[Records contained in a dataset]
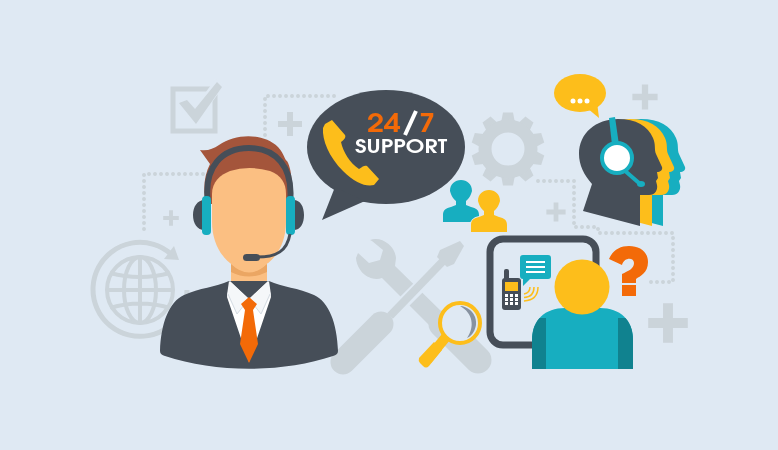
<!DOCTYPE html>
<html lang="en">
<head>
<meta charset="utf-8">
<title>24/7 Support</title>
<style>
:root {
  --sky: #dfe9f3;
  --mist: #cbd4da;
  --slate: #464e58;
  --orange: #f36a08;
  --yellow: #fdbe1b;
  --teal: #17aec0;
  --teal-deep: #10828f;
  --skin: #fbbf82;
  --skin-shade: #eba663;
  --hair: #a4553b;
  --white: #ffffff;
}
html, body { margin: 0; overflow: hidden; background: var(--sky); }
svg { display: block; width: 778px; height: 450px; }
.mist { fill: var(--mist); }
.mist-line { fill: none; stroke: var(--mist); }
.dots { fill: none; stroke: var(--mist); stroke-width: 4; stroke-linecap: round; stroke-dasharray: 0 6; }
.slate { fill: var(--slate); }
.slate-line { fill: none; stroke: var(--slate); }
.orange { fill: var(--orange); }
.yellow { fill: var(--yellow); }
.yellow-line { fill: none; stroke: var(--yellow); }
.teal { fill: var(--teal); }
.teal-line { fill: none; stroke: var(--teal); }
.teal-deep { fill: var(--teal-deep); }
.skin { fill: var(--skin); }
.skin-shade { fill: var(--skin-shade); }
.hair { fill: var(--hair); }
.white { fill: var(--white); }
.white-line { fill: none; stroke: var(--white); }
.headline { font-family: "TeX Gyre Adventor", Inter, sans-serif; font-weight: 700; }
</style>
</head>
<body>
<svg viewBox="0 0 778 450" role="img" aria-label="Customer support illustration">
  <defs>
    <path id="plus" d="M-3-12H3V-3H12V3H3V12H-3V3H-12V-3H-3Z"/>
    <path id="gear-tooth" d="M-7-26L-5-36.500H5L7-26Z"/>
    <path id="face-profile" d="M583 211L592 184C584 175 579 165 579 154C579 133 596 119 618 119C636 119 648 126 653 138C656 145 654 149 656 154L662 167C663 170 660 172 657 172L658 178L656 181L657 185C658 190 655 195 649 195H640V226Z"/>
    <g id="person">
      <path d="M0 42V35C0 30 3 28 8 27L13 25V21C9 18 8 14 7 11C7 4 12 0 18 0S29 4 29 11C28 14 27 18 23 21V25L28 27C33 28 36 30 36 35V42Z"/>
    </g>
    <clipPath id="globe-clip"><circle cx="140" cy="290" r="35"/></clipPath>
    <clipPath id="customer-clip"><path d="M532 369V340C532 320 545 308 565 308H600C620 308 633 320 633 340V369Z"/></clipPath>
  </defs>

  <rect width="778" height="450" fill="var(--sky)"/>

  <g id="connectors" class="dots">
    <path d="M265 135V96H340"/>
    <path d="M144 229V174H204"/>
    <path d="M538 181H574V227H598V233H673V282H646"/>
  </g>

  <g id="plus-signs" class="mist">
    <use href="#plus" transform="translate(290 124)"/>
    <use href="#plus" transform="translate(171 218) scale(.65)"/>
    <use href="#plus" transform="translate(645 97) scale(1.050)"/>
    <use href="#plus" transform="translate(556 212) scale(.8)"/>
    <use href="#plus" transform="translate(668 323) scale(1.650)"/>
  </g>

  <g id="checkbox">
    <rect class="mist-line" x="173" y="89" width="42" height="42" stroke-width="5"/>
    <path d="M181 104L195 116L220 82" fill="none" stroke="var(--sky)" stroke-width="11"/>
    <path class="mist" d="M179 103L187 100L195 109L217 82L222 87L196 124Z"/>
  </g>

  <g id="globe" class="mist-line" stroke-width="4">
    <path d="M171 254A47 47 0 1 0 187 290" stroke-width="5"/>
    <path class="mist" stroke="none" d="M164 259L174 246L179 260Z"/>
    <circle cx="140" cy="290" r="33"/>
    <ellipse cx="140" cy="290" rx="16" ry="33"/>
    <path clip-path="url(#globe-clip)" d="M140 256V324M106 290H174M110 273Q140 281 170 273M110 308Q140 299 170 308"/>
  </g>

  <g id="gear" class="mist">
    <g transform="translate(508 149)">
      <use href="#gear-tooth"/>
      <use href="#gear-tooth" transform="rotate(36)"/>
      <use href="#gear-tooth" transform="rotate(72)"/>
      <use href="#gear-tooth" transform="rotate(108)"/>
      <use href="#gear-tooth" transform="rotate(144)"/>
      <use href="#gear-tooth" transform="rotate(180)"/>
      <use href="#gear-tooth" transform="rotate(216)"/>
      <use href="#gear-tooth" transform="rotate(252)"/>
      <use href="#gear-tooth" transform="rotate(288)"/>
      <use href="#gear-tooth" transform="rotate(324)"/>
      <circle class="mist-line" r="23" stroke-width="13"/>
    </g>
  </g>

  <g id="tools">
    <g id="wrench">
      <path class="mist" d="M370 240C382 236 395 246 396 258L395 266L443 313L430 326L382 278C370 282 357 272 356 258L358 253L369 263L380 260L383 250L372 241Z"/>
      <path class="mist-line" d="M442 324L478 360" stroke-width="27" stroke-linecap="round"/>
    </g>
    <g id="screwdriver">
      <path d="M392 314L444 262" fill="none" stroke="var(--sky)" stroke-width="13"/>
      <path class="mist-line" d="M390 316L446 258" stroke-width="8"/>
      <path class="mist" d="M437 257L440 250L460 241L464 246L454 264L447 267Z"/>
      <path class="mist-line" d="M343 362L381 324" stroke-width="25" stroke-linecap="round"/>
    </g>
  </g>

  <g id="support-bubble">
    <ellipse class="slate" cx="386" cy="147" rx="79" ry="57"/>
    <path class="slate" d="M335 187L322 220L365 201Z"/>
    <path class="yellow" d="M325 124L332 120L345 135C346 137 345 139 341 142C343 152 350 163 359 169C363 166 365 165 367 166L379 179L374 185C366 187 355 183 343 171C329 157 322 140 323 128Z"/>
    <g class="headline">
      <text class="orange" x="367" y="132" font-size="26" textLength="34" lengthAdjust="spacingAndGlyphs">24</text>
      <path class="white-line" d="M405 135L416 111" stroke-width="4"/>
      <text class="orange" x="419" y="132" font-size="26" textLength="16" lengthAdjust="spacingAndGlyphs">7</text>
      <text class="white" x="355" y="153" font-size="18" textLength="92" lengthAdjust="spacingAndGlyphs">SUPPORT</text>
    </g>
  </g>

  <g id="agent">
    <path class="hair" d="M206 204C203 188 204 176 210 164L200 150C208 151 213 149 219 145C236 133 264 133 278 147C285 155 284 159 287 161C292 169 293 187 290 204Z"/>
    <path class="skin" d="M231 254H267V296L249 304L231 296Z"/>
    <path class="skin-shade" d="M231 264Q249 281 267 264V272Q249 281 231 272Z"/>
    <path class="skin" d="M212 194C212 182 220 175 230 171Q249 165 270 171C281 175 286 183 286 194V222C286 250 268 270 249 270S212 250 212 222Z"/>
    <path class="slate-line" d="M208 203C203 166 223 148 249 148S294 166 290 203" stroke-width="6"/>
    <path class="slate" d="M206 200C198 199 193 206 193 215S198 231 206 230ZM292 200C300 199 304 206 304 215S300 231 292 230Z"/>
    <rect class="teal" x="202" y="196" width="9" height="39" rx="4"/>
    <rect class="teal" x="286" y="196" width="9" height="39" rx="4"/>
    <path class="slate-line" d="M290 234C287 251 277 257 257 257" stroke-width="3"/>
    <rect class="slate" x="243" y="254" width="17" height="7" rx="3.500"/>
    <path class="slate" d="M160 351C161 323 169 302 184 295C199 288 216 287 229 281H269C282 287 299 288 314 295C329 302 337 323 338 351C338 354 336 355 333 356C282 373 216 373 165 356C162 355 160 354 160 351Z"/>
    <path class="white" d="M230 281L249 299L268 281L271 297L249 362L227 297Z"/>
    <path d="M229 281L249 299L237 314L227 295ZM269 281L249 299L261 314L271 295Z" fill="#f5f7f9"/>
    <path d="M228 294L237 314L248 300M270 294L261 314L250 300" fill="none" stroke="#d5dce3" stroke-width="1"/>
    <path class="orange" d="M249 297L257 304L253 310L258 344L249 363L240 344L245 310L241 304Z"/>
  </g>

  <g id="contacts">
    <use class="teal" href="#person" transform="translate(443 180)"/>
    <use href="#person" transform="translate(471 190)" fill="var(--yellow)" stroke="var(--sky)" stroke-width="2" paint-order="stroke"/>
  </g>

  <g id="team-heads">
    <use class="teal" href="#face-profile" x="23"/>
    <use class="yellow" href="#face-profile" x="12"/>
    <use class="slate" href="#face-profile"/>
    <path class="teal" d="M609 118L615 117L619 145H612Z"/>
    <path class="teal-line" d="M624 170L639 183" stroke-width="4"/>
    <ellipse class="teal" cx="641" cy="184" rx="4" ry="3"/>
    <circle cx="617" cy="158" r="15" fill="var(--white)" stroke="var(--teal)" stroke-width="4"/>
  </g>

  <g id="typing-bubble">
    <ellipse class="yellow" cx="580" cy="93" rx="26" ry="19"/>
    <path class="yellow" d="M587 108L599 118L597 102Z"/>
    <g class="white">
      <circle cx="573" cy="101" r="2.500"/>
      <circle cx="580" cy="101" r="2.500"/>
      <circle cx="587" cy="101" r="2.500"/>
    </g>
  </g>

  <g id="tablet">
    <rect x="490" y="239" width="106" height="106" rx="13" fill="var(--sky)" stroke="var(--slate)" stroke-width="7"/>
    <g id="mobile">
      <rect class="slate" x="504" y="269" width="5" height="14" rx="2"/>
      <rect class="slate" x="502" y="278" width="19" height="32" rx="3"/>
      <rect class="yellow" x="505" y="282" width="13" height="9"/>
      <path class="white-line" d="M505 295.500H518M505 299.500H518M505 303.500H518" stroke-width="3" stroke-dasharray="3 2"/>
    </g>
    <path class="yellow-line" d="M524 294Q530 293 530 287M524 297.500Q534 297 534 287M524 301Q538 300 538 287" stroke-width="1.500"/>
    <path class="teal" d="M523 255H548Q551 255 551 258V276Q551 279 548 279H530L523 286V279Q520 279 520 276V258Q520 255 523 255Z"/>
    <path class="white-line" d="M526 262H545M526 267H545M526 272H545" stroke-width="2"/>
  </g>

  <g id="customer">
    <g clip-path="url(#customer-clip)">
      <rect class="teal" x="530" y="300" width="105" height="70"/>
      <path class="teal-deep" d="M530 318L546 318V370H530ZM618 318H635V370H618Z"/>
    </g>
    <circle class="yellow" cx="582" cy="287" r="27.500"/>
  </g>

  <g id="question-mark" class="orange">
    <path d="M609 259C613 250 620 246 629 246C640 246 648 252 648 262C648 273 640 276 636 279V283H622V274C628 271 634 269 634 263C634 257 624 257 622 265Z"/>
    <rect x="622" y="285" width="14" height="11"/>
  </g>

  <g id="magnifier">
    <path class="yellow-line" d="M446 337L427 360" stroke-width="10"/>
    <path class="yellow" d="M419 358L434 342L442 350L429 366Q426 369 423 366L420 363Q418 361 419 358Z"/>
    <circle cx="460" cy="323" r="20" fill="var(--sky)" stroke="var(--yellow)" stroke-width="4"/>
    <path d="M460 306A17 17 0 0 1 467 338C475 327 473 313 460 306Z" fill="#8792a0"/>
  </g>
</svg>
</body>
</html>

= TASK DETAILS =
The job here is to find each line above with the word "orange" and copy it.

= ANSWER FOR THIS EXERCISE =
  --orange: #f36a08;
.orange { fill: var(--orange); }
      <text class="orange" x="367" y="132" font-size="26" textLength="34" lengthAdjust="spacingAndGlyphs">24</text>
      <text class="orange" x="419" y="132" font-size="26" textLength="16" lengthAdjust="spacingAndGlyphs">7</text>
    <path class="orange" d="M249 297L257 304L253 310L258 344L249 363L240 344L245 310L241 304Z"/>
  <g id="question-mark" class="orange">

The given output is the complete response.